# MATERIAL FOR THIS EXERCISE:
==========

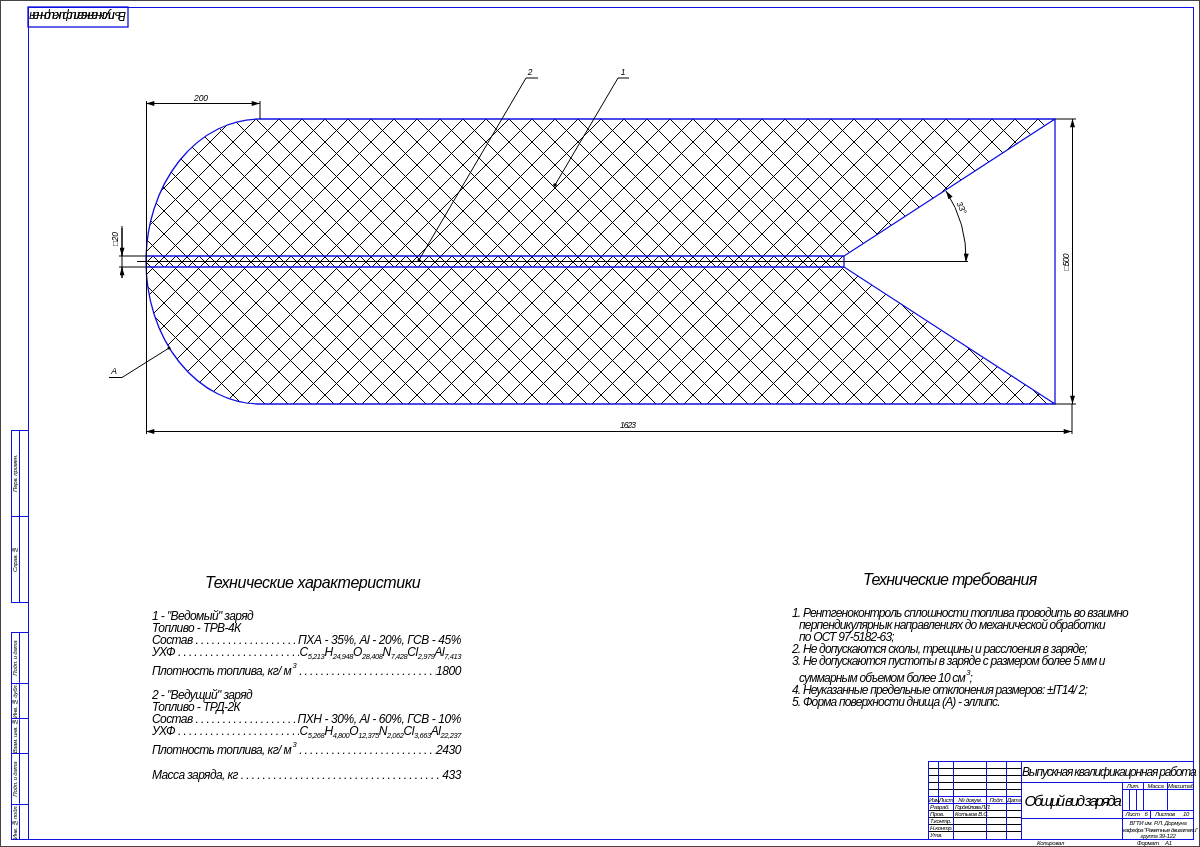
<!DOCTYPE html>
<html lang="ru">
<head>
<meta charset="utf-8">
<title>Общий вид заряда</title>
<style>
:root{--blue:#1010e0;--ink:#000;--paper:#fff}
*{box-sizing:border-box;margin:0;padding:0}
html,body{width:1200px;height:847px;overflow:hidden;background:var(--paper)}
body{font:italic 12px/12px "Liberation Sans",Arial,sans-serif;color:var(--ink)}
.sheet{position:relative;width:1200px;height:847px;overflow:hidden;border:1px solid #444}
.sheet>*{position:absolute}
.drawing{left:-1px;top:-1px;width:1200px;height:847px}
.frame{left:27px;top:6px;width:1166px;height:833px;border:1px solid var(--blue)}
.outline{fill:none;stroke:var(--blue);stroke-width:1.3}
.thin{fill:none;stroke:var(--ink);stroke-width:1}
.hatch{fill:none;stroke:var(--ink);stroke-width:1}
.mark{font-size:8.5px;text-anchor:middle}

/* side stamps */
.side{left:10px;width:18px;display:flex;flex-direction:column;border:1px solid var(--blue)}
.side div{display:flex;border-top:1px solid var(--blue)}
.side div:first-child{border-top:0}
.side span{width:8px;border-right:1px solid var(--blue);display:flex;align-items:center;justify-content:center;writing-mode:vertical-rl;transform:rotate(180deg);border-right:0;border-left:1px solid var(--blue);font-size:6px;line-height:7px;letter-spacing:-.2px;white-space:nowrap}

/* notes */
h2{font-size:16px;line-height:20px;font-weight:400;white-space:nowrap}
.specs{left:151px;top:572px;width:309px}
.specs h2{margin:0 0 17px 53px;letter-spacing:-.45px}
.specs p,.specs li{height:12px;letter-spacing:-.6px;white-space:nowrap}
.specs ul{list-style:none}
.specs li{display:flex}
.specs li i{flex:1;overflow:hidden;letter-spacing:2.1px;padding:0 3px}
.specs li b{font-weight:400;letter-spacing:-.42px}
.specs .density{margin-top:7px}
.specs .fuel+.fuel{margin-top:12px}
.specs .total{margin-top:13px}
sub,sup{font-size:7.5px;line-height:0}
sub{vertical-align:-3px}
sup{vertical-align:7px}
.demands{left:791px;top:569px;width:330px}
.demands h2{margin:0 0 17px 71px;letter-spacing:-.75px}
.demands ol{list-style:none;letter-spacing:-.82px;white-space:nowrap}
.demands li span{display:block;padding-left:7px}
.demands .raised{margin-top:5px}

/* title block */
.title-block{left:927px;top:760px;width:266px;height:79px;border:1px solid var(--blue);display:grid;grid-template-columns:93px 100px 71px;grid-template-rows:21px 36px 20px;font-size:6px;line-height:6px;letter-spacing:-.35px;white-space:nowrap}
.register{grid-area:1/1/4/2;display:grid;grid-template-rows:repeat(11,7px)}
.row{display:grid;grid-template-columns:10px 15px 33px 20px 15px;border-bottom:1px solid var(--ink)}
.row:last-child{border-bottom:0}
.row span{border-right:1px solid var(--blue);padding-left:1px;height:7px}
.row .role{grid-column:1/3}
.heads,.row:nth-child(5){border-color:var(--blue)}
.heads span{text-align:center;padding:0}
.work{grid-area:1/2/2/4;border-bottom:1px solid var(--blue);font-size:12px;line-height:21px;letter-spacing:-1.18px;text-align:center}
.name{grid-area:2/2/3/3;border-bottom:1px solid var(--blue);font-size:15px;line-height:35px;letter-spacing:-2.2px;text-align:center}
.sheet-data{grid-area:2/3/4/4;border-left:1px solid var(--blue);display:grid;grid-template-columns:7px 7px 7px 7px 17px 25px;grid-template-rows:7px 21px 8px 20px;text-align:center}
.sheet-data>span{border-right:1px solid var(--blue);border-bottom:1px solid var(--blue)}
.sheet-data .end{border-right:0}
.sheet-data .w2{grid-column:span 2}
.sheet-data .w3{grid-column:span 3}
.sheet-data .w4{grid-column:span 4}
.pair{display:flex;justify-content:space-around}
.school{grid-column:1/7;padding-top:1px;line-height:6.5px}
.foot{font-size:6px;line-height:7px;top:839px;letter-spacing:-.3px;white-space:nowrap}
</style>
</head>
<body>
<main class="sheet">
<div class="frame"></div>

<svg class="drawing" viewBox="0 0 1200 847" role="img" aria-label="Чертёж заряда с размерами">
<defs>
<pattern id="cross" width="23" height="23" patternUnits="userSpaceOnUse" patternTransform="translate(3 4)"><path class="hatch" d="M-2-2L25 25M-2 25L25-2"/></pattern>
<pattern id="cross-core" width="23" height="23" patternUnits="userSpaceOnUse" patternTransform="translate(15 3)"><path class="hatch" d="M-2-2L25 25M-2 25L25-2"/></pattern>
<marker id="arrow" viewBox="0 0 10 6" refX="10" refY="3" markerWidth="9" markerHeight="5" markerUnits="userSpaceOnUse" orient="auto-start-reverse"><path d="M0 0L10 3L0 6z"/></marker>
</defs>

<g id="charge">
<path fill="url(#cross)" d="M146 256A114 142 0 0 1 260 119H1055L844 256zM146 267H844L1055 404H260A114 142 0 0 1 146 267z"/>
<rect fill="url(#cross)" x="146" y="256" width="698" height="11"/>
<rect fill="url(#cross-core)" x="146" y="256" width="698" height="11"/>
<path class="outline" d="M260 119H1055V404H260A114 142.5 0 0 1 260 119zM1055 119L844 256V267L1055 404M146 256H844M146 267H844"/>
<path class="thin" d="M137 261.5H968"/>
</g>

<g id="dimensions" class="thin">
<path d="M146.5 101V434M260 101V119M1055 119H1076M1055 404H1076M1072 404V434M119 256H146M119 267H146M122 226V278"/>
<g marker-start="url(#arrow)" marker-end="url(#arrow)">
<path d="M146 103.5H260"/>
<path d="M146 431.5H1072"/>
<path d="M1072.5 119V404"/>
<path d="M966 262A124 124 0 0 0 946 191"/>
</g>
<path marker-end="url(#arrow)" d="M122 228V256"/>
<path marker-end="url(#arrow)" d="M122 278V267"/>
</g>

<g id="leaders" class="thin">
<path d="M419 260L526 78H538M555 185L618 78H629M169 348L122 377.5H109"/>
<g fill="#000" stroke="none"><circle cx="419" cy="260" r="1.5"/><circle cx="555" cy="185" r="1.8"/><circle cx="169" cy="348" r="1.5"/></g>
</g>

<g class="mark">
<text x="201" y="101">200</text>
<text x="628" y="428" textLength="16">1623</text>
<text x="530" y="75">2</text>
<text x="623" y="75">1</text>
<text x="114" y="374">А</text>
<text transform="translate(118 239) rotate(-90)" textLength="14">□20</text>
<text transform="translate(1069 262) rotate(-90)" textLength="17">□500</text>
<text transform="translate(959 209) rotate(64)">33°</text>
</g>

<g id="corner-stamp">
<rect class="outline" x="28" y="7" width="100" height="20"/>
<text transform="translate(126 12) rotate(180)" font-size="12" textLength="97">Выпускная квалификацонная</text>
</g>
</svg>

<aside class="side" style="top:429px;height:173px">
<div style="flex:86"><span>Перв. примен.</span></div>
<div style="flex:86"><span>Справ. №</span></div>
</aside>
<aside class="side" style="top:631px;height:208px">
<div style="flex:51"><span>Подп. и дата</span></div>
<div style="flex:35"><span>Инв. № дубл.</span></div>
<div style="flex:35"><span>Взам. инв. №</span></div>
<div style="flex:51"><span>Подп. и дата</span></div>
<div style="flex:35"><span>Инв. № подл.</span></div>
</aside>

<section class="specs">
<h2>Технические характеристики</h2>
<div class="fuel">
<p>1 - "Ведомый" заряд</p>
<p>Топливо - ТРВ-4К</p>
<ul>
<li>Состав<i>........................................</i><b>ПХА - 35%, Al - 20%, ГСВ - 45%</b></li>
<li>УХФ<i>........................................</i><b>C<sub>5,213</sub>H<sub>24,948</sub>O<sub>28,408</sub>N<sub>7,428</sub>Cl<sub>2,979</sub>Al<sub>7,413</sub></b></li>
<li class="density"><span>Плотность топлива, кг/ м<sup> 3</sup></span><i>........................................</i><b>1800</b></li>
</ul>
</div>
<div class="fuel">
<p>2 - "Ведущий" заряд</p>
<p>Топливо - ТРД-2К</p>
<ul>
<li>Состав<i>........................................</i><b>ПХН - 30%, Al - 60%, ГСВ - 10%</b></li>
<li>УХФ<i>........................................</i><b>C<sub>5,268</sub>H<sub>4,800</sub>O<sub>12,375</sub>N<sub>2,062</sub>Cl<sub>3,663</sub>Al<sub>22,237</sub></b></li>
<li class="density"><span>Плотность топлива, кг/ м<sup> 3</sup></span><i>........................................</i><b>2430</b></li>
<li class="total">Масса заряда, кг<i>..................................................</i><b>433</b></li>
</ul>
</div>
</section>

<section class="demands">
<h2>Технические требования</h2>
<ol>
<li>1. Рентгеноконтроль сплошности топлива проводить во взаимно<span>перпендикулярнык направлениях до механической обработки</span><span>по ОСТ 97-5182-63;</span></li>
<li>2. Не допускаются сколы, трещины и расслоения в заряде;</li>
<li>3. Не допускаются пустоты в заряде с размером более 5 мм и<span class="raised">суммарным объемом более 10 см<sup> 3</sup>;</span></li>
<li>4. Неуказанные предельные отклонения размеров: ±IT14/ 2;</li>
<li>5. Форма поверхности днища (А) - эллипс.</li>
</ol>
</section>

<section class="title-block">
<div class="register">
<div class="row"><span></span><span></span><span></span><span></span><span></span></div>
<div class="row"><span></span><span></span><span></span><span></span><span></span></div>
<div class="row"><span></span><span></span><span></span><span></span><span></span></div>
<div class="row"><span></span><span></span><span></span><span></span><span></span></div>
<div class="row"><span></span><span></span><span></span><span></span><span></span></div>
<div class="row heads"><span>Изм.</span><span>Лист</span><span>№ докум.</span><span>Подп.</span><span>Дата</span></div>
<div class="row"><span class="role">Разраб.</span><span style="letter-spacing:-.75px">Гордейлова Л.П.</span><span></span><span></span></div>
<div class="row"><span class="role">Пров.</span><span>Котьков В.С.</span><span></span><span></span></div>
<div class="row"><span class="role">Т.контр.</span><span></span><span></span><span></span></div>
<div class="row"><span class="role">Н.контр.</span><span></span><span></span><span></span></div>
<div class="row"><span class="role">Утв.</span><span></span><span></span><span></span></div>
</div>
<div class="work">Выпускная квалификацонная работа</div>
<div class="name">Общий вид заряда</div>
<div class="sheet-data">
<span class="w3">Лит.</span><span class="w2">Масса</span><span class="end">Масштаб</span>
<span></span><span></span><span></span><span class="w2"></span><span class="end"></span>
<span class="w4 pair"><em>Лист</em><em>6</em></span><span class="w2 pair end"><em>Листов</em><em>10</em></span>
<div class="school">ВГТИ им. Р.Л. Дормуна<br><em style="letter-spacing:-.65px">кафедра "Ракетные двигатели"</em><br>группа 39-122</div>
</div>
</section>

<p class="foot" style="left:1036px">Копировал</p>
<p class="foot" style="left:1136px">Формат</p>
<p class="foot" style="left:1164px">А1</p>
</main>
</body>
</html>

==========

# PROBLEM:
Each line in the listing above that includes "rotate" is to be copied.

# TASK SOLUTION:
.side span{width:8px;border-right:1px solid var(--blue);display:flex;align-items:center;justify-content:center;writing-mode:vertical-rl;transform:rotate(180deg);border-right:0;border-left:1px solid var(--blue);font-size:6px;line-height:7px;letter-spacing:-.2px;white-space:nowrap}
<text transform="translate(118 239) rotate(-90)" textLength="14">□20</text>
<text transform="translate(1069 262) rotate(-90)" textLength="17">□500</text>
<text transform="translate(959 209) rotate(64)">33°</text>
<text transform="translate(126 12) rotate(180)" font-size="12" textLength="97">Выпускная квалификацонная</text>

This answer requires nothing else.